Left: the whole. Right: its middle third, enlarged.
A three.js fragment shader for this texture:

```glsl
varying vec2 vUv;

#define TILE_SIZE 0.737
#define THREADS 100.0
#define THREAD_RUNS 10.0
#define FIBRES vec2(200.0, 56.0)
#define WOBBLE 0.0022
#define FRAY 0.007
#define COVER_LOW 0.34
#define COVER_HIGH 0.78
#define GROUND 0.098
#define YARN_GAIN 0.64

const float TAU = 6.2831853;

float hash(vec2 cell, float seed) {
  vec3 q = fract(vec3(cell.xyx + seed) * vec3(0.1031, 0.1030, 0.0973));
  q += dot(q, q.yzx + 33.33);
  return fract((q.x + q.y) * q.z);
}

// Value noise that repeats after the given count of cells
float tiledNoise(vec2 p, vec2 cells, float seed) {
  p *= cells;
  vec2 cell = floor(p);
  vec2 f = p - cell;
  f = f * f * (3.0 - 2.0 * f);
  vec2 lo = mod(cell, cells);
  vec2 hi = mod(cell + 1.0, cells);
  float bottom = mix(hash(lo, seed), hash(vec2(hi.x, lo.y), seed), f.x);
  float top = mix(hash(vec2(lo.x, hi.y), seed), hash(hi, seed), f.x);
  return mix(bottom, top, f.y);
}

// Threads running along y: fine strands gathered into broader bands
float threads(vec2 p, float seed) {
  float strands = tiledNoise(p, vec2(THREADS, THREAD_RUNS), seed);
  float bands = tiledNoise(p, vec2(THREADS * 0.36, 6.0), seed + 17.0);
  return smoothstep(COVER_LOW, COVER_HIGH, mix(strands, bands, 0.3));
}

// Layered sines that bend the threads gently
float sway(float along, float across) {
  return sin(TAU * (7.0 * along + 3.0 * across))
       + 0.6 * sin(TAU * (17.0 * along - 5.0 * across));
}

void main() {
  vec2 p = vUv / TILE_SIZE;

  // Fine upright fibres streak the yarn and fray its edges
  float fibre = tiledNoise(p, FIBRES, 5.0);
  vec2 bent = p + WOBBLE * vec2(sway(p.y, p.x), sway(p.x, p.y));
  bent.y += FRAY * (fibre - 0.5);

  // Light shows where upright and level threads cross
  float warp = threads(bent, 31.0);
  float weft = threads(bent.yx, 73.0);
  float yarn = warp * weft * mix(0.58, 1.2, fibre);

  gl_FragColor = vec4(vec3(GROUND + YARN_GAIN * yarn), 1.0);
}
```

.....

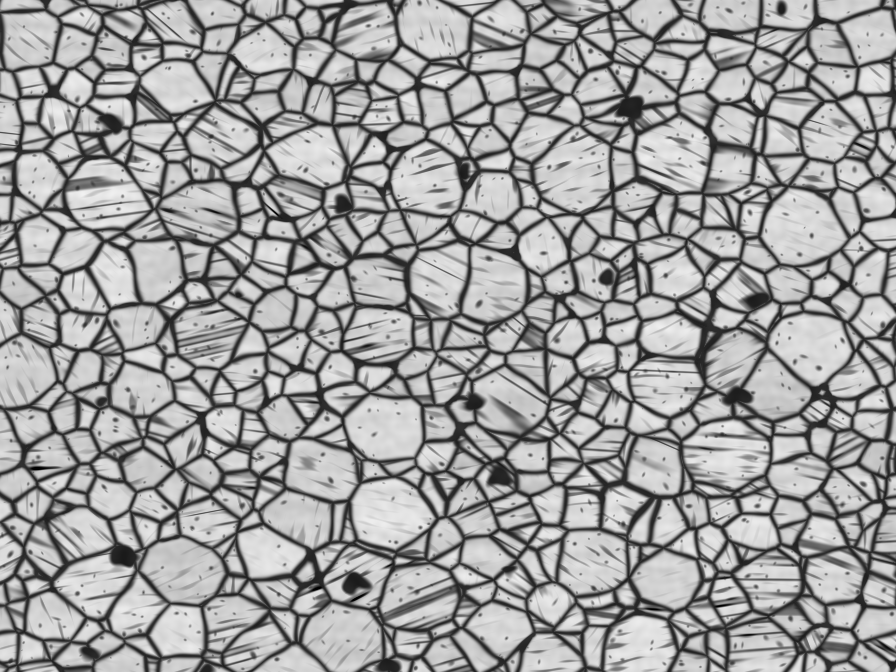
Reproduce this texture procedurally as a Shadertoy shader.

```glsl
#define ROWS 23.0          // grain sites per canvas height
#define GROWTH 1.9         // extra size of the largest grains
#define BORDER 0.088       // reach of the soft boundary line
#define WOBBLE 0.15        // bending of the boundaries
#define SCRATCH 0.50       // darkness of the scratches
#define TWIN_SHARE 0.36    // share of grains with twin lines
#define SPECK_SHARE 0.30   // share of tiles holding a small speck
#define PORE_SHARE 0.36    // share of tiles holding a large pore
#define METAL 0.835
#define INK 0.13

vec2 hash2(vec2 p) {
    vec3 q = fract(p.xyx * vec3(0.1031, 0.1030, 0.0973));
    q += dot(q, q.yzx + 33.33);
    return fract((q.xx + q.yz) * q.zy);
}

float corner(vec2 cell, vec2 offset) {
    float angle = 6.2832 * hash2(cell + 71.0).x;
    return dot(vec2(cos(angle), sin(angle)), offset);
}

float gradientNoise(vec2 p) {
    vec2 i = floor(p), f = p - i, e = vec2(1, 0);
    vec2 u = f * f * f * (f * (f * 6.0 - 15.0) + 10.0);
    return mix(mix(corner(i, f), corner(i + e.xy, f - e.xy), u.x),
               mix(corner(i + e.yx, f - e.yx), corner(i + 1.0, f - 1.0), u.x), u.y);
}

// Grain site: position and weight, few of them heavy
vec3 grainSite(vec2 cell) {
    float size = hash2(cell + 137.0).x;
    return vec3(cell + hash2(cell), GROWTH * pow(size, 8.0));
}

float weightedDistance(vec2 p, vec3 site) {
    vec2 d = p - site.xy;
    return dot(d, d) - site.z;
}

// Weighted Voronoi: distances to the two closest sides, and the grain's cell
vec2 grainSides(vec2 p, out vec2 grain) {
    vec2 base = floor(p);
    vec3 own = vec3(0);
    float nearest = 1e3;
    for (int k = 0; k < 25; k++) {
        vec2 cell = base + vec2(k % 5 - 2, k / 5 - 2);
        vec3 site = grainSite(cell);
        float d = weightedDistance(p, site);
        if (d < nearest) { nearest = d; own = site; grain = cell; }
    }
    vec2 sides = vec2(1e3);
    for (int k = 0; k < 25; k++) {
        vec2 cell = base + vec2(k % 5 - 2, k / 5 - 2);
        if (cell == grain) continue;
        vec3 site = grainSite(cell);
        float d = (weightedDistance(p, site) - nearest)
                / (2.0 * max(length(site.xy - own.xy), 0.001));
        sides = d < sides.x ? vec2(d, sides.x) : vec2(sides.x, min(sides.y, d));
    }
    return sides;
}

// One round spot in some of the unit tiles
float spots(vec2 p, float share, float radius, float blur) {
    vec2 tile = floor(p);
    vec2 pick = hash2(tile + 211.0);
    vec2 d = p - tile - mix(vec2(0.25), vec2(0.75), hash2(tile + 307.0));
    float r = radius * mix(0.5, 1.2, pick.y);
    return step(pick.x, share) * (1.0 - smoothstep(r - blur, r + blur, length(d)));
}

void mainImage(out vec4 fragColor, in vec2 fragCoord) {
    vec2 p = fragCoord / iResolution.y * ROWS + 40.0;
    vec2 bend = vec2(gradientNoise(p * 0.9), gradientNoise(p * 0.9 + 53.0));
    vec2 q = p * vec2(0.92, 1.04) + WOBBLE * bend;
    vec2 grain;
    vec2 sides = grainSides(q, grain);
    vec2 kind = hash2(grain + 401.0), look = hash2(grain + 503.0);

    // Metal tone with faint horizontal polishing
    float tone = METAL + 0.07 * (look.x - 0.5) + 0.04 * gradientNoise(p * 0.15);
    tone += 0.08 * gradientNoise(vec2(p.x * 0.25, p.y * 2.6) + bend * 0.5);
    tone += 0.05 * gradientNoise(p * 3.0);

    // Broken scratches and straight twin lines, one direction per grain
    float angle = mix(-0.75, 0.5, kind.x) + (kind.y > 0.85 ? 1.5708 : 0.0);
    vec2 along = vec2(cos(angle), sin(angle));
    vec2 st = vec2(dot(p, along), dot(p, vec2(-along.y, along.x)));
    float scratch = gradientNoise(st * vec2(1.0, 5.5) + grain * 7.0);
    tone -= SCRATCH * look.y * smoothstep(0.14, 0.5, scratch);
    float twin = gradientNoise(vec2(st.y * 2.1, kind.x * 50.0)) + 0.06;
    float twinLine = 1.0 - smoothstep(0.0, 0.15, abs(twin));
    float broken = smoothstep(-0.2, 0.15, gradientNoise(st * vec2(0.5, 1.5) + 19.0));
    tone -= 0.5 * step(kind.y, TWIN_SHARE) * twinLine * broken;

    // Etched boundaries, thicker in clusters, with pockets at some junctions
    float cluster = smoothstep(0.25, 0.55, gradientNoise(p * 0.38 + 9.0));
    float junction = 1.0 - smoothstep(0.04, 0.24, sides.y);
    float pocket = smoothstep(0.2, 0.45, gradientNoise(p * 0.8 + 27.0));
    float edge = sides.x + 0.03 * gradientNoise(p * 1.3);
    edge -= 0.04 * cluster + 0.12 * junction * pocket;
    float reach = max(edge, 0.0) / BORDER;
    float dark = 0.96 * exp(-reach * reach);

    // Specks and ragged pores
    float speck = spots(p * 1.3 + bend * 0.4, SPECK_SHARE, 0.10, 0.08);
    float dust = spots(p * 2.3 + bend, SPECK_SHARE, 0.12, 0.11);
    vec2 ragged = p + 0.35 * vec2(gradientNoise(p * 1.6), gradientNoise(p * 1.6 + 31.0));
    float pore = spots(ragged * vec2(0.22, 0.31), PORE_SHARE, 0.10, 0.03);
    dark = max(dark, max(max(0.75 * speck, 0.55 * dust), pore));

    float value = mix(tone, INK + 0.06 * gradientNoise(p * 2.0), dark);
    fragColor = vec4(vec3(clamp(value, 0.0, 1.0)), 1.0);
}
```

.....

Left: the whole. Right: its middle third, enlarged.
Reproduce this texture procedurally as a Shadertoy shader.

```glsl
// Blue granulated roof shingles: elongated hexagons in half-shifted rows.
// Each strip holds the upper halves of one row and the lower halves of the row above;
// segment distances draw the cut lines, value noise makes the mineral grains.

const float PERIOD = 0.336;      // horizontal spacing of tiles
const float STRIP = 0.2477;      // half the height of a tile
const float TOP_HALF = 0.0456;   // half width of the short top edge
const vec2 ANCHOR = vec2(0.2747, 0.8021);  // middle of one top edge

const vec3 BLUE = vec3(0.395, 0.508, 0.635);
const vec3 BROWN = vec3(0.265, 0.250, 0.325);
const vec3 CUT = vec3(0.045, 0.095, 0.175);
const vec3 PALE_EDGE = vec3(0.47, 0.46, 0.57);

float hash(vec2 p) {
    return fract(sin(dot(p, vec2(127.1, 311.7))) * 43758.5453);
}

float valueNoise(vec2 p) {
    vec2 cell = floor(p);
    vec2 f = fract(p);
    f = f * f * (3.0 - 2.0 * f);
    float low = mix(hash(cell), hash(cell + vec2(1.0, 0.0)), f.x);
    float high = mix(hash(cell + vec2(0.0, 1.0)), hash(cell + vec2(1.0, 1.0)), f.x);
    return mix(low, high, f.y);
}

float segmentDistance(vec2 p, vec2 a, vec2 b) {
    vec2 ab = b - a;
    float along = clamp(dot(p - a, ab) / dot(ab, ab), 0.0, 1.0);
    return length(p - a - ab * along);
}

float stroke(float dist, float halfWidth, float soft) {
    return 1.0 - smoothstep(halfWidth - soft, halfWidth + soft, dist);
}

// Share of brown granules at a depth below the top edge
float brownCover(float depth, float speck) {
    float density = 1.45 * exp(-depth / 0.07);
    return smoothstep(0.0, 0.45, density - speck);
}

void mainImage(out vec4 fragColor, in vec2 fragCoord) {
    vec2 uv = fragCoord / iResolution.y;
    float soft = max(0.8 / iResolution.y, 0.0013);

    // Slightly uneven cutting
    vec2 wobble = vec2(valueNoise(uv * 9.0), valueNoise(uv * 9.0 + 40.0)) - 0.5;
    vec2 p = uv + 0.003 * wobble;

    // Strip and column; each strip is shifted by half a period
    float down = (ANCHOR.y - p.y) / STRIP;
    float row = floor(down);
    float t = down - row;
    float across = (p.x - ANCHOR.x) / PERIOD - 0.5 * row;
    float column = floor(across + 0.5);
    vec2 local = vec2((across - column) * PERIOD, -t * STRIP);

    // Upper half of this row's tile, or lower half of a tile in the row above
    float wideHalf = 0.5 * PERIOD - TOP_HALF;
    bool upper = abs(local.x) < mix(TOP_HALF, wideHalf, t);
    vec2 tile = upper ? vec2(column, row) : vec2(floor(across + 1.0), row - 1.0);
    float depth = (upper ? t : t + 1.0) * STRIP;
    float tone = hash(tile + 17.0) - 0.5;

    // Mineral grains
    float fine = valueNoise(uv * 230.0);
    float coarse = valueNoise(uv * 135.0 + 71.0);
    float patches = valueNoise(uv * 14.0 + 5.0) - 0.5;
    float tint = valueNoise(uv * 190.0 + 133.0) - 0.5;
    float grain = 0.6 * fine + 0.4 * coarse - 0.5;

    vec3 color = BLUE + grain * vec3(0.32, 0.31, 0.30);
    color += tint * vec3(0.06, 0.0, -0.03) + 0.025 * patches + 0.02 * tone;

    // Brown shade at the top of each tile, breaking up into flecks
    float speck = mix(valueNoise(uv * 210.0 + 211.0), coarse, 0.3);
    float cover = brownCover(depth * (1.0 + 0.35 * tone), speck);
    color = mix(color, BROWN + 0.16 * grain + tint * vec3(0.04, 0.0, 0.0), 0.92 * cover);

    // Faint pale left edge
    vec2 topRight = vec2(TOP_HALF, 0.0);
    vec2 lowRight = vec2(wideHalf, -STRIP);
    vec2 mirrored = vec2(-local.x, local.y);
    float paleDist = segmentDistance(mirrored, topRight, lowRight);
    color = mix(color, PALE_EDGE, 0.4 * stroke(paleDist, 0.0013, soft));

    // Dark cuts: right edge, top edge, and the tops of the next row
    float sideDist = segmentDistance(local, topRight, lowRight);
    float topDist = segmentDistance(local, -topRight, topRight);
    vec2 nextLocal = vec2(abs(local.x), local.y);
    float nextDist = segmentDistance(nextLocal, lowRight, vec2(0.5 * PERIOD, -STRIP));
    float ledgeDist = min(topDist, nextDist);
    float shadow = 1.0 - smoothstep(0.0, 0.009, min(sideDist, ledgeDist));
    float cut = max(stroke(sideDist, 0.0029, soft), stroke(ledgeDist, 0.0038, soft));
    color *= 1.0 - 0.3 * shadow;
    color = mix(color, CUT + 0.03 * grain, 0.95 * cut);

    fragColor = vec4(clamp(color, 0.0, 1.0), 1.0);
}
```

.....

__Work instruction__:
Once you have located every line with the word "const" in the material above, list those lines.

__Written answer__:
const float TAU = 6.2831853;
const float PERIOD = 0.336;      // horizontal spacing of tiles
const float STRIP = 0.2477;      // half the height of a tile
const float TOP_HALF = 0.0456;   // half width of the short top edge
const vec2 ANCHOR = vec2(0.2747, 0.8021);  // middle of one top edge
const vec3 BLUE = vec3(0.395, 0.508, 0.635);
const vec3 BROWN = vec3(0.265, 0.250, 0.325);
const vec3 CUT = vec3(0.045, 0.095, 0.175);
const vec3 PALE_EDGE = vec3(0.47, 0.46, 0.57);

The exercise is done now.